-- The problem --
Find every line in the records below that contains the word "fill", and copy each such line.

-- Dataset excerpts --
=======

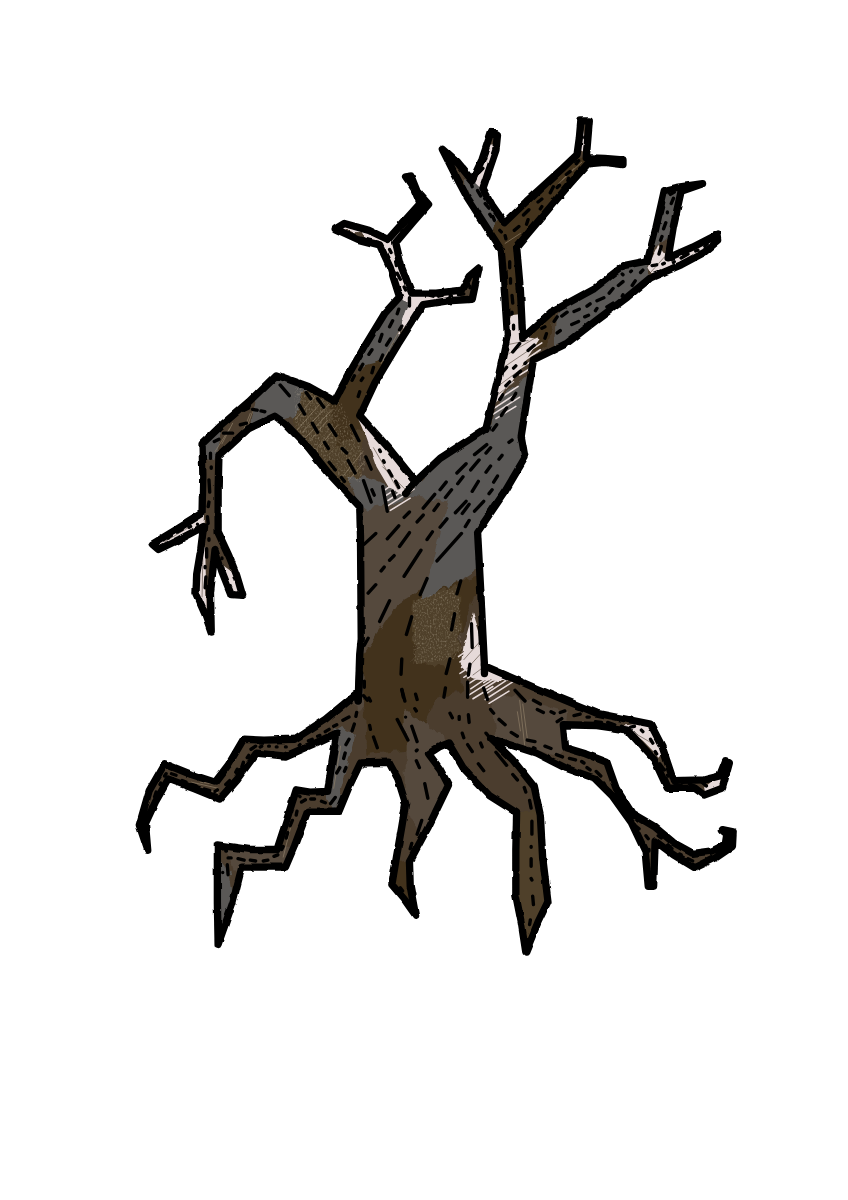
<!DOCTYPE html>
<html lang="en">
<head>
<meta charset="utf-8">
<title>Bare Tree</title>
<style>
:root{
  --paper:#ffffff;
  --ink:#000000;
  --bark:#4b3d2e;
  --bark-deep:#42321d;
  --bark-warm:#50402a;
  --bark-dusty:#54483d;
  --slate:#5a5957;
  --pale:#e6dad9;
  --scratch:#8f7f68;
}
html,body{margin:0;width:848px;height:1200px;overflow:hidden;background:var(--paper)}
.tree{display:block;width:848px;height:1200px}
.bark{fill:var(--bark)}
.deep{fill:var(--bark-deep)}
.warm{fill:var(--bark-warm)}
.dusty{fill:var(--bark-dusty)}
.slate{fill:var(--slate)}
.pale{fill:var(--pale)}
.hatch-pale,.hatch-bark,.scratches{fill:none;stroke-linecap:round}
.hatch-pale{stroke:var(--pale);stroke-width:2}
.hatch-bark{stroke:var(--bark-dusty);stroke-width:1.1;opacity:.75}
.scratches{stroke:var(--scratch);stroke-width:1.3;opacity:.7}
.contour{fill:none;stroke:var(--ink);stroke-width:9.6;stroke-linejoin:round;stroke-linecap:round}
.grain{fill:none;stroke:var(--ink);stroke-width:4.4;stroke-linecap:round;stroke-linejoin:round}
</style>
</head>
<body>
<svg class="tree" viewBox="0 0 1108 1568" role="img" aria-label="A bare, crooked tree with jagged branches and spreading roots">
<defs>
  <path id="silhouette" d="M468 915L470 855 472 835 471 700 470 662 430 619 403 585 372 553 359 544 325 560 286 596 285 640 285 696 299 726 309 751 317 778 302 777 290 747 281 718 275 774 276 826 268 803 256 776 257 750 262 720 266 688 234 705 207 718 199 711 235 689 264 671 265 620 264 580 288 557 325 525 361 490 403 505 437 524 455 490 478 450 503 409 522 388 510 350 496 320 468 313 438 299 450 292 482 301 507 313 530 287 549 266 541 247 530 231 537 230 545 250 560 267 540 290 517 317 525 350 538 383 570 383 603 379 613 361 626 350 621 372 617 391 585 393 553 398 520 450 490 500 470 543 510 588 543 629 575 599 635 560 650 498 663 438 659 378 655 327 635 296 610 257 594 227 578 195 598 213 617 236 630 208 636 190 642 172 650 177 648 196 631 246 643 268 659 291 688 263 735 220 754 202 757 180 759 158 770 158 766 206 790 207 814 209 814 215 790 212 768 214 745 240 722 267 690 305 675 323 680 380 683 442 720 408 775 378 815 347 846 341 857 298 868 249 884 245 918 240 890 250 880 295 873 337 905 323 938 306 939 314 920 330 890 346 850 363 820 388 780 418 740 449 697 470 688 525 681 570 686 598 660 642 624 695 628 770 631 830 633 870 700 899 780 932 850 946 865 975 880 1020 920 1019 940 1014 948 994 953 997 944 1030 920 1039 908 1030 872 1030 855 993 820 954 780 948 736 947 739 977 765 985 793 996 805 1030 826 1063 855 1080 880 1101 905 1115 930 1112 949 1103 951 1090 944 1084 958 1087 957 1106 935 1121 908 1134 880 1117 856 1099 854 1158 847 1158 843 1113 825 1075 800 1040 777 1017 740 1004 700 984 641 965 670 993 698 1028 706 1065 709 1120 716 1178 703 1205 687 1244 681 1205 674 1170 674 1110 675 1062 640 1040 605 1003 586 971 574 976 560 985 575 1005 586 1026 560 1080 535 1126 536 1158 543 1196 528 1175 512 1156 518 1120 525 1080 530 1050 520 1018 508 996 471 997 457 1026 443 1060 402 1060 385 1105 373 1133 316 1133 304 1180 285 1234 284 1180 284 1104 325 1110 362 1110 375 1070 387 1032 405 1035 428 1034 434 995 440 958 410 972 373 988 335 984 310 1018 287 1044 255 1031 220 1018 203 1048 190 1076 193 1111 182 1078 195 1033 215 998 250 1012 281 1022 298 1000 318 966 345 967 385 966 425 940 465 907Z"/>
  <clipPath id="trunk-and-limbs"><use href="#silhouette"/></clipPath>
  <filter id="dry-brush" x="-5%" y="-5%" width="110%" height="110%">
    <feTurbulence type="fractalNoise" baseFrequency=".09 .05" numOctaves="2" seed="4"/>
    <feDisplacementMap in="SourceGraphic" scale="14" xChannelSelector="R" yChannelSelector="G"/>
  </filter>
  <filter id="hand-wobble" x="-5%" y="-5%" width="110%" height="110%">
    <feTurbulence type="fractalNoise" baseFrequency=".06" numOctaves="2" seed="9"/>
    <feDisplacementMap in="SourceGraphic" scale="4" xChannelSelector="R" yChannelSelector="G"/>
  </filter>
  <filter id="bark-speckle" x="0" y="0" width="100%" height="100%">
    <feTurbulence type="fractalNoise" baseFrequency=".5 .35" numOctaves="2" seed="2"/>
    <feColorMatrix values="0 0 0 0 .5  0 0 0 0 .44  0 0 0 0 .34  0 0 0 1.8 -.85"/>
    <feComposite in2="SourceGraphic" operator="in"/>
  </filter>
  <g id="stroke-bundle">
    <path d="M0 0L30 -21M2 7L36 -15M4 14L34 -6M2 22L38 -1M7 27L33 11"/>
  </g>
</defs>

<g id="bark-paint" clip-path="url(#trunk-and-limbs)">
  <use class="bark" href="#silhouette"/>
  <g filter="url(#dry-brush)">
    <path class="dusty" d="M450 650L530 645 590 650 575 760 545 790 520 880 465 930Z"/>
    <path class="deep" d="M472 860L520 790 545 775 632 750 600 830 605 900 570 915 545 980 480 985Z"/>
    <path class="warm" d="M542 785L600 765 600 850 585 870 540 865Z"/>
    <path class="warm" d="M380 500L440 520 495 480 480 545 470 600 470 640 440 630 385 560Z"/>
    <path class="deep" d="M430 525L490 465 510 470 470 560 440 585Z"/>
    <path class="deep" d="M625 300L740 205 775 210 680 320 682 410 655 410Z"/>
    <path class="warm" d="M660 1060L710 1060 720 1180 690 1250 670 1180Z"/>
    <path class="deep" d="M500 1130L545 1120 550 1200 505 1160ZM690 425L725 405 718 445 700 460Z"/>
    <path class="dusty" d="M530 930L580 960 590 1030 550 1100 530 1050ZM640 900L740 930 735 990 650 970ZM295 1105L380 1105 380 1140 305 1140Z"/>
    <path class="slate" d="M500 400L522 380 545 395 505 470 468 480ZM335 510L362 485 405 500 385 545 360 550 325 560ZM455 625L480 622 530 645 528 655 470 665Z"/>
    <path class="slate" d="M530 648L575 600 640 555 655 520 690 490 690 600 630 695 630 740 590 765 548 785 570 720 585 655Z"/>
    <path class="slate" d="M728 405L820 340 850 340 850 365 780 425 725 455ZM845 340L865 245 893 245 878 310 858 320ZM605 235L632 235 648 280 645 305 625 285Z"/>
    <path class="slate" d="M436 950L465 960 455 1000 440 1060 425 1040ZM280 1115L300 1140 305 1180 280 1240ZM262 575L290 560 280 600 262 600Z"/>
    <path class="pale" d="M430 288L510 308 535 285 530 310 545 378 600 374 605 395 552 400 535 425 520 440 535 400 518 384 490 318Z"/>
  </g>
  <g filter="url(#hand-wobble)">
    <path class="pale" d="M466 543L548 630 526 647 508 637 492 610 478 570Z"/>
    <path class="pale" d="M660 435L668 412 683 410 680 440 705 443 690 466 668 500 645 530 636 532 650 490Z"/>
    <path class="pale" d="M846 350L860 320 872 335 942 302 942 318 855 365Z"/>
    <path class="pale" d="M620 238L634 190 645 190 632 250ZM757 196L762 170 767 200ZM195 712L268 670 267 690 207 722ZM258 720L268 714 270 795 256 785Z"/>
    <path class="pale" d="M618 800L634 850 634 870 668 886 650 890 618 888 602 868 606 842Z"/>
    <path class="pale" d="M815 948L852 944 868 980 862 990 840 968ZM920 1029L942 1012 940 1030 922 1038ZM302 745L320 780 300 780 288 735Z"/>
    <path class="dusty" d="M537 290L560 262 545 235 552 266 520 305Z"/>
  </g>
  <g class="hatch-pale">
    <use href="#stroke-bundle" x="660" y="427"/>
    <use href="#stroke-bundle" x="672" y="463"/>
    <use href="#stroke-bundle" x="641" y="520"/>
    <use href="#stroke-bundle" x="611" y="886"/>
    <use href="#stroke-bundle" x="632" y="892"/>
    <use href="#stroke-bundle" x="599" y="858"/>
    <use href="#stroke-bundle" x="503" y="640"/>
  </g>
  <g class="hatch-bark">
    <path d="M660 465L702 440M655 482L695 455M650 505L680 483M646 519L672 499M665 450L690 445M488 585L520 640M500 610L530 640M606 862L630 835M610 874L632 850M618 882L634 870M850 356L868 336M856 360L880 345M824 955L850 970M515 330L530 375M265 730L264 780M215 708L245 690"/>
  </g>
  <g class="scratches">
    <path d="M388 562L425 520M394 566L430 528M399 572L434 535M405 576L428 549M386 548L412 517M418 583L440 557M450 620L474 590M455 628L476 604M281 590L300 560M315 570L327 540M320 565L330 538M290 580L304 553M679 915L686 978M683 920L689 965M676 930L680 955M735 235L760 212M730 240L750 220M660 318L680 305M250 1022L285 1030M255 1027L285 1036M262 1022L282 1025M445 975L436 1030M380 1080L370 1120M498 475L523 430M503 470L530 425"/>
  </g>
  <path filter="url(#bark-speckle)" d="M540 785L600 765 604 860 540 868ZM385 505L445 525 480 600 470 630 440 620 385 560Z" opacity=".55"/>
</g>

<g id="ink-outline" class="contour" filter="url(#hand-wobble)">
  <use href="#silhouette"/>
  <path d="M543 629L530 645M633 868L633 880M470 880L468 916"/>
</g>

<g id="bark-grain" class="grain">
  <path id="trunk-grain" d="M476 711L491 697M506 704L521 687M528 676L535 669M553 664L568 646M575 640L583 630M597 618L609 606M620 594L636 581M481 775L491 764M498 746L502 741M509 732L515 726M522 714L535 696M545 682L553 673M567 667L573 659M582 650L590 640M598 632L605 623M615 614L626 601M635 592L641 585M528 753L550 719M558 705L565 695M575 689L584 678M595 670L609 655M617 642L625 629M635 617L641 609M652 600L656 595M665 578L669 575M571 733L603 697M608 688L613 680M604 671L613 659M620 668L632 655M639 645L643 640M645 630L650 622M496 812L509 785M476 843L481 834M549 777L558 756M531 829L538 806M524 881L525 861M525 901L527 911M597 776L602 759M590 823L594 802M583 880L588 861M580 911L582 899M617 846L616 815M612 882L614 868M611 911L611 891M530 937L530 937"/>
  <path id="left-limb-grain" d="M475 628L485 656M486 640L489 647M500 636L506 668M513 642L516 650M366 503L378 517M391 529L398 541M408 553L415 565M424 578L429 586M430 604L438 614M446 624L450 629M400 513L406 521M415 521L423 532M430 555L439 569M447 586L453 592M455 602L464 618M459 556L469 576M478 597L485 613M496 588L497 590M501 602L502 604M508 615L512 622M517 629L521 637M341 537L346 538M330 535L336 536M319 536L325 533M314 555L322 553M292 566L304 566M280 577L286 574M275 592L275 599M276 610L276 612M273 627L274 643M273 656L272 662M271 675L272 684M273 704L273 706M270 717L270 728M268 740L268 742M269 754L268 768M232 695L238 692M247 689L249 688M258 685L258 685M220 702L220 703M290 729L290 730"/>
  <path id="left-branch-grain" d="M446 513L450 506M460 497L463 491M468 518L470 512M470 483L474 476M472 497L474 494M482 463L486 457M486 487L488 480M496 446L499 437M497 471L500 464M505 451L510 443M509 427L513 419M519 410L521 404M522 431L525 426M535 389L535 400M528 375L530 379M519 357L523 365M517 342L518 347M509 326L511 330M562 386L566 387M573 387L578 386M588 387L590 387M599 385L606 384M614 374L614 376M525 302L526 301"/>
  <path id="right-limb-grain" d="M644 562L649 555M655 543L662 533M669 522L674 514M653 522L657 516M661 504L666 499M672 492L680 485M671 481L674 478M656 487L662 480M670 460L679 449M686 475L687 474M690 458L698 451M671 425L671 430M669 408L669 410M669 386L670 396M667 364L667 370M666 342L666 350M660 308L661 312M644 283L646 288M653 301L655 303M634 266L639 272M640 280L642 283M624 249L628 256M616 241L617 244M626 225L631 220M636 201L637 198M672 301L678 296M688 293L690 287M684 281L691 274M703 264L708 260M706 273L708 270M719 252L723 244M728 245L731 242M740 228L745 224M742 236L743 233M753 214L756 210M764 197L765 191M764 180L764 179M708 429L712 427M724 420L728 414M712 442L714 436M734 413L741 408M728 435L732 432M747 424L756 420M750 407L757 404M767 400L771 397M764 414L769 412M780 393L789 389M778 406L780 403M793 401L801 396M796 383L801 377M808 373L814 368M813 387L814 385M813 358L814 359M824 355L825 354M826 373L830 367M837 356L840 353M852 347L858 346M866 345L868 344M880 343L881 342M890 337L899 332M909 328L912 327M921 322L924 319M861 332L864 322M863 314L865 309M867 299L870 291M872 278L872 277M877 266L880 259M865 279L867 271M879 301L880 299M876 254L881 251"/>
  <path id="left-root-grain" d="M475 909L480 915M476 890L476 898M465 936L466 931M448 941L456 937M436 949L440 947M425 956L430 953M415 962L418 961M403 968L408 966M391 974L392 973M373 976L374 976M361 976L362 976M351 975L352 975M340 976L342 975M328 979L334 975M323 990L325 987M316 1002L318 996M308 1009L310 1005M295 1025L300 1020M281 1034L284 1032M267 1031L274 1033M250 1025L256 1027M238 1020L243 1022M224 1011L230 1013M215 1014L217 1011M209 1025L210 1023M202 1041L204 1035M195 1060L197 1054M452 973L456 966M460 955L463 946M449 991L451 984M440 1010L444 1003M450 1008L452 1003M432 1050L438 1042M420 1047L425 1049M406 1044L411 1044M394 1048L399 1045M391 1040L392 1041M387 1065L388 1060M379 1079L382 1072M374 1095L376 1088M368 1110L370 1106M358 1119L363 1117M344 1125L350 1124M327 1124L334 1125M311 1122L319 1124M298 1121L302 1121M297 1130L298 1143M295 1112L296 1112M488 963L493 977M483 948L484 953M291 1140L291 1140"/>
  <path id="middle-root-grain" d="M482 912L484 916M519 940L533 967M525 901L529 916M538 949L545 969M544 981L545 980M544 994L548 1003M555 1024L559 1043M551 1072L545 1090M538 1102L536 1109M543 907L545 914M542 926L544 929M588 932L591 938M600 936L600 940M612 934L613 944M604 958L606 964M611 973L617 982M625 998L632 1007M628 971L630 976M635 958L640 964M648 983L662 1000M670 1012L676 1019M685 1029L687 1035M692 1046L694 1056M695 1073L695 1090M694 1106L694 1107M694 1122L694 1132M694 1148L695 1150M696 1171L697 1182M693 1202L692 1208M523 1160L526 1164"/>
  <path id="right-root-grain" d="M632 899L637 914M641 927L645 932M652 940L660 947M668 957L676 962M673 902L686 916M697 915L706 920M702 927L710 931M720 930L724 932M732 931L738 929M728 943L734 939M750 935L758 933M767 937L770 937M778 943L786 944M794 944L803 947M812 949L814 950M824 950L829 949M838 954L840 956M850 966L853 971M856 982L858 985M862 998L868 1006M872 1013L873 1014M882 1025L890 1026M901 1025L907 1027M916 1021L923 1027M689 967L699 969M697 977L699 978M712 975L720 978M727 986L735 989M744 991L752 993M760 995L763 997M767 1003L771 1006M779 1008L785 1014M789 1023L791 1027M797 1033L803 1041M809 1051L811 1055M817 1063L821 1069M829 1078L835 1083M844 1092L847 1096M848 1110L848 1112M860 1092L864 1095M873 1104L878 1109M888 1116L890 1117M899 1122L905 1125"/>
</g>
</svg>
</body>
</html>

=======

-- Solved exercise --
.bark{fill:var(--bark)}
.deep{fill:var(--bark-deep)}
.warm{fill:var(--bark-warm)}
.dusty{fill:var(--bark-dusty)}
.slate{fill:var(--slate)}
.pale{fill:var(--pale)}
.hatch-pale,.hatch-bark,.scratches{fill:none;stroke-linecap:round}
.contour{fill:none;stroke:var(--ink);stroke-width:9.6;stroke-linejoin:round;stroke-linecap:round}
.grain{fill:none;stroke:var(--ink);stroke-width:4.4;stroke-linecap:round;stroke-linejoin:round}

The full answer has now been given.